Debut collection of nine dispassionate short stories from a 2004 National Magazine Award finalist in fiction.
In “A Cryptograph,” Sharon searches for her missing son, wandering the city with her only clue: a paint-dusted stencil in the shape of a tank. One of Sharon’s elementary-school students, Eaton Slavin, remembers seeing the image painted on a telephone pole and offers to take Sharon there. At the site, Sharon paints a message for her son; when stopped by the police, she lets them believe that Eaton is responsible and watches silently as he is taken away. “1987, The Races” recounts an unusual joint-custody afternoon. After seeing his gambler father humiliated at the track, an 11-year-old boy decides to desert dad and telephones his mother to come pick him up. In the title story (first published in the Atlantic), Bobby, a sewer-treatment employee, reunites with his former high-school football coach in a hare-brained scheme to kidnap the coach’s daughter from the world of pornography. Once they arrive at her Los Angeles home, Bobby discovers he doesn’t know the full extent of the father and daughter’s past. The best of the lot is the almost-novella “Nepal.” A glazier named Thomas, hired to finish a castle in southern Missouri in 1922, is restoring the greenhouse when he meets Carmen, English niece of the wealthy owners. She was sent to Missouri to recover from the death of her fiancé, killed in the war, and Thomas bears more than a passing resemblance to the dead man. While Carmen’s obsession with him lands Thomas a prestigious stained-glass assignment, it also culminates in a near-tragedy.
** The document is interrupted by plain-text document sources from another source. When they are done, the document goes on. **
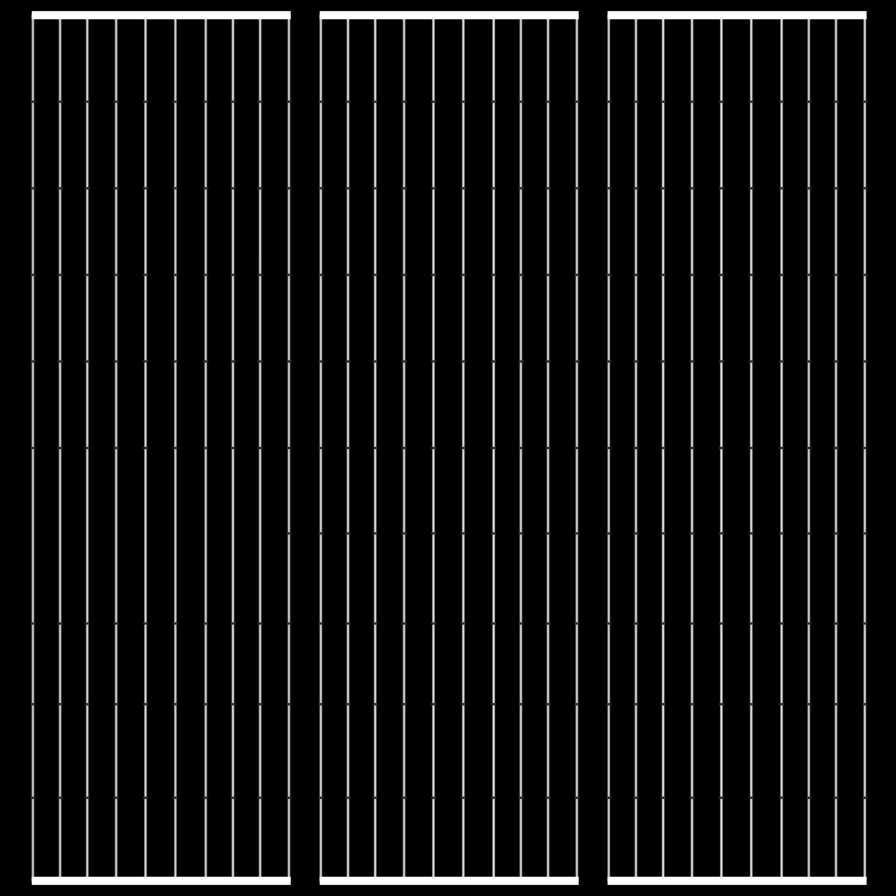
Write a three.js fragment shader that draws this texture.

```glsl
// Three tall black panels of thin, segmented grey lines between white end bars.
varying vec2 vUv;

// Lengths are in design units, with UNITS of them along each canvas side.
const float UNITS = 768.0;
const float PANELS = 3.0;
const float PANEL_PITCH = 246.8;
const float FIRST_LINE_X = 28.2;
const float PANEL_MARGIN = 13.6;
const int LINES = 10;
const float LINE_STEP = 23.3;
const float LINE_REACH = 1.85;
const float LINE_LIGHT = 0.85;
const float LIGHT_VARIATION = 0.12;
const float ROWS = 10.0;
const float ROW_STEP = 74.2;
const float TOP_Y = 13.0;
const float GAP_REACH = 1.7;
const float TICK_HALF = 2.2;
const vec2 BAR_HALF = vec2(111.0, 3.5);
const float BAR_CENTER_X = 110.0;
const float SOFT = 0.7;
const vec3 BACKGROUND = vec3(0.0);
const vec3 LINE_COLOR = vec3(1.0);
const vec3 TICK_COLOR = vec3(0.16);
const vec3 BAR_COLOR = vec3(1.0);

float hash(vec2 p) {
  return fract(sin(dot(p, vec2(127.1, 311.7))) * 43758.5453);
}

float band(float d, float halfWidth) {
  return 1.0 - smoothstep(halfWidth - SOFT, halfWidth + SOFT, abs(d));
}

// Spacing widens through the middle cells and in the last cell.
float lineX(float i) {
  float n = clamp(i - 2.0, 0.0, 4.0);
  return LINE_STEP * i + 1.25 * n + 0.21 * n * n + 1.4 * step(8.5, i);
}

// Lower breaks alternate up and down around their even spacing.
float breakY(float row) {
  float sway = clamp(row - 5.0, 0.0, 3.0);
  float side = mod(row, 2.0) * 2.0 - 1.0;
  return TOP_Y + row * ROW_STEP + side * sway;
}

void main() {
  vec2 p = vec2(vUv.x, 1.0 - vUv.y) * UNITS;

  // Panel cell and its local horizontal position
  float panel = floor((p.x - FIRST_LINE_X + PANEL_MARGIN) / PANEL_PITCH);
  panel = clamp(panel, 0.0, PANELS - 1.0);
  float x = p.x - FIRST_LINE_X - panel * PANEL_PITCH;

  // Nearest break between row segments
  float row = clamp(floor((p.y - TOP_Y) / ROW_STEP + 0.5), 1.0, ROWS - 1.0);
  float gap = 1.0 - smoothstep(0.3, GAP_REACH, abs(p.y - breakY(row)));
  float bottomY = TOP_Y + ROWS * ROW_STEP;
  float inside = step(TOP_Y, p.y) * step(p.y, bottomY);

  // Vertical lines with dark ticks at the breaks
  vec3 color = BACKGROUND;
  for (int k = 0; k < LINES; k++) {
    float i = float(k);
    float d = abs(x - lineX(i));
    float vary = (hash(vec2(i, panel)) - 0.5) * LIGHT_VARIATION;
    float line = (LINE_LIGHT + vary) * (1.0 - smoothstep(0.1, LINE_REACH, d));

    // One row of the first panel is unbroken up to its last line
    bool joined = panel < 0.5 && abs(row - 6.0) < 0.5 && k < LINES - 1;
    float cut = joined ? 0.0 : gap;
    vec3 tick = TICK_COLOR * band(d, TICK_HALF);
    color = max(color, mix(LINE_COLOR * line, tick, cut) * inside);
  }

  // White bars at both ends
  float endY = min(abs(p.y - TOP_Y), abs(p.y - bottomY));
  float bar = band(x - BAR_CENTER_X, BAR_HALF.x) * band(endY, BAR_HALF.y);
  color = mix(color, BAR_COLOR, bar);

  gl_FragColor = vec4(color, 1.0);
}
```
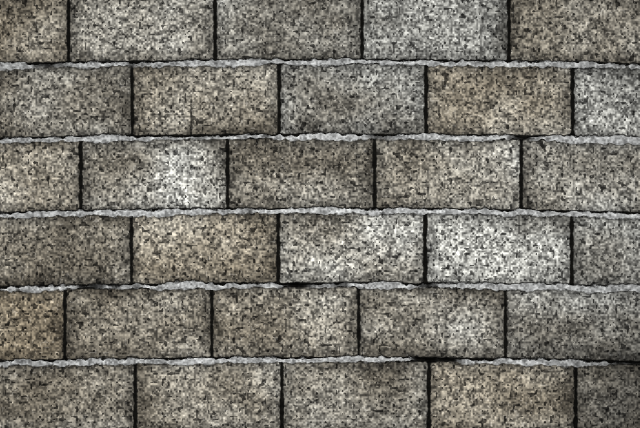
Give the GLSL for this texture, as a Shadertoy shader.

```glsl
// Weathered concrete block wall: six courses, ragged pale bed joints, dark upright joints.

float hash(vec2 p) {
    vec3 q = fract(p.xyx * 0.1031);
    q += dot(q, q.yzx + 33.33);
    return fract((q.x + q.y) * q.z);
}

float noise(vec2 p) {
    vec2 i = floor(p), f = fract(p);
    f = f * f * (3.0 - 2.0 * f);
    return mix(mix(hash(i), hash(i + vec2(1, 0)), f.x),
               mix(hash(i + vec2(0, 1)), hash(i + vec2(1, 1)), f.x), f.y);
}

float fbm(vec2 p) {
    float sum = 0.0, weight = 0.533;
    for (int i = 0; i < 4; i++) {
        sum += weight * noise(p);
        p = p * 2.03 + 17.3;
        weight *= 0.5;
    }
    return sum;
}

float roundBox(vec2 p, vec2 halfSize, float radius) {
    vec2 d = abs(p) - halfSize + radius;
    return length(max(d, 0.0)) + min(max(d.x, d.y), 0.0) - radius;
}

void mainImage(out vec4 fragColor, in vec2 fragCoord) {
    vec2 p = fragCoord / iResolution.y;
    float px = 1.0 / iResolution.y;
    vec2 seed = p + 5.0;

    // Courses bow up slightly in the middle; each has its own sideways shift
    const vec2 pitch = vec2(0.343, 0.1738);
    const float shift[6] = float[6](0.316, 0.152, 0.307, 0.189, 0.309, 0.160);
    float bow = (p.x - 0.75) / 0.75;
    float y = p.y - 0.152 - 0.009 * (1.0 - bow * bow);
    float course = floor(y / pitch.y);
    float x = p.x - shift[clamp(int(course) + 1, 0, 5)];
    vec2 id = vec2(floor(x / pitch.x), course);
    vec2 local = vec2(x, y) - (id + 0.5) * pitch;
    float rnd = hash(id + 21.0), rnd2 = hash(id + 57.0);

    // Block outline with chipped edges
    float chip = (fbm(seed * 70.0) - 0.5) * 0.006;
    vec2 size = 0.5 * pitch - vec2(0.0036, 0.0052) - vec2(0.001, 0.0) * rnd2;
    float d = roundBox(local, size, 0.006) + chip;
    float block = smoothstep(px, -px, d);

    // Block face: tint, stains, paler middle and coarse aggregate
    float stain = fbm(seed * vec2(7.0, 9.0) + id * 3.7);
    float cool = clamp(0.3 * p.x + 0.7 * rnd + 0.8 * (stain - 0.5), 0.0, 1.0);
    vec3 face = mix(vec3(0.515, 0.475, 0.405), vec3(0.56, 0.56, 0.54), cool);
    face *= 0.91 + 0.20 * rnd2 + 0.65 * (stain - 0.5);
    face *= mix(0.76, 1.04, smoothstep(0.0, 0.035, -d + 0.02 * (stain - 0.5)));
    float grain = 0.6 * noise(seed * 235.0) + 0.4 * noise(seed * 115.0 + 9.0);
    face *= 1.0 + 1.35 * (grain - 0.5);
    face *= 1.0 - 0.55 * smoothstep(0.27, 0.08, noise(seed * 150.0 + 40.0));
    face += 0.14 * smoothstep(0.78, 0.95, noise(seed * 170.0 + 80.0));

    // Open joints in deep shade
    vec3 col = mix(vec3(0.075, 0.073, 0.065) * (0.6 + 0.8 * grain), face, block);

    // Bed mortar: ragged ribbon of changing width, shaded along both sides
    float bed = (fract(y / pitch.y + 0.5) - 0.5) * pitch.y;
    float bedId = floor(y / pitch.y + 0.5);
    float ragged = fbm(seed * vec2(75.0, 95.0) + 30.0) - 0.5;
    float fill = fbm(vec2(p.x * 9.0 + 4.0, bedId * 7.3 + 60.0));
    float offset = bed + 0.0025 + 0.006 * (noise(vec2(p.x * 22.0, bedId * 5.1 + 90.0)) - 0.5);
    float mortar = abs(offset) - 0.0005 - 0.0105 * fill + 0.012 * ragged;
    float shade = smoothstep(0.006, 0.0, mortar) * (bed > 0.0 ? 0.7 : 0.4);
    col *= 1.0 - shade;
    vec3 lime = vec3(0.71, 0.715, 0.71) * (0.96 + 0.75 * (grain - 0.5) + 0.5 * ragged);
    col = mix(col, lime, smoothstep(px, -px, mortar) * smoothstep(0.2, 0.38, fill));

    // Grime toward the corners, strongest at lower right
    vec2 edge = (fragCoord / iResolution.xy - 0.5) * 2.0;
    col *= 1.04 - 0.13 * dot(edge, edge) * 0.8;
    col *= 1.0 - 0.38 * smoothstep(0.26, 0.06, length((p - vec2(1.5, 0.06)) * vec2(1.0, 1.4)));

    fragColor = vec4(clamp(col, 0.0, 1.0), 1.0);
}
```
As stand-alone stories, they mostly work, but in the context of a collection, the author’s lack of empathy for his characters becomes off-putting.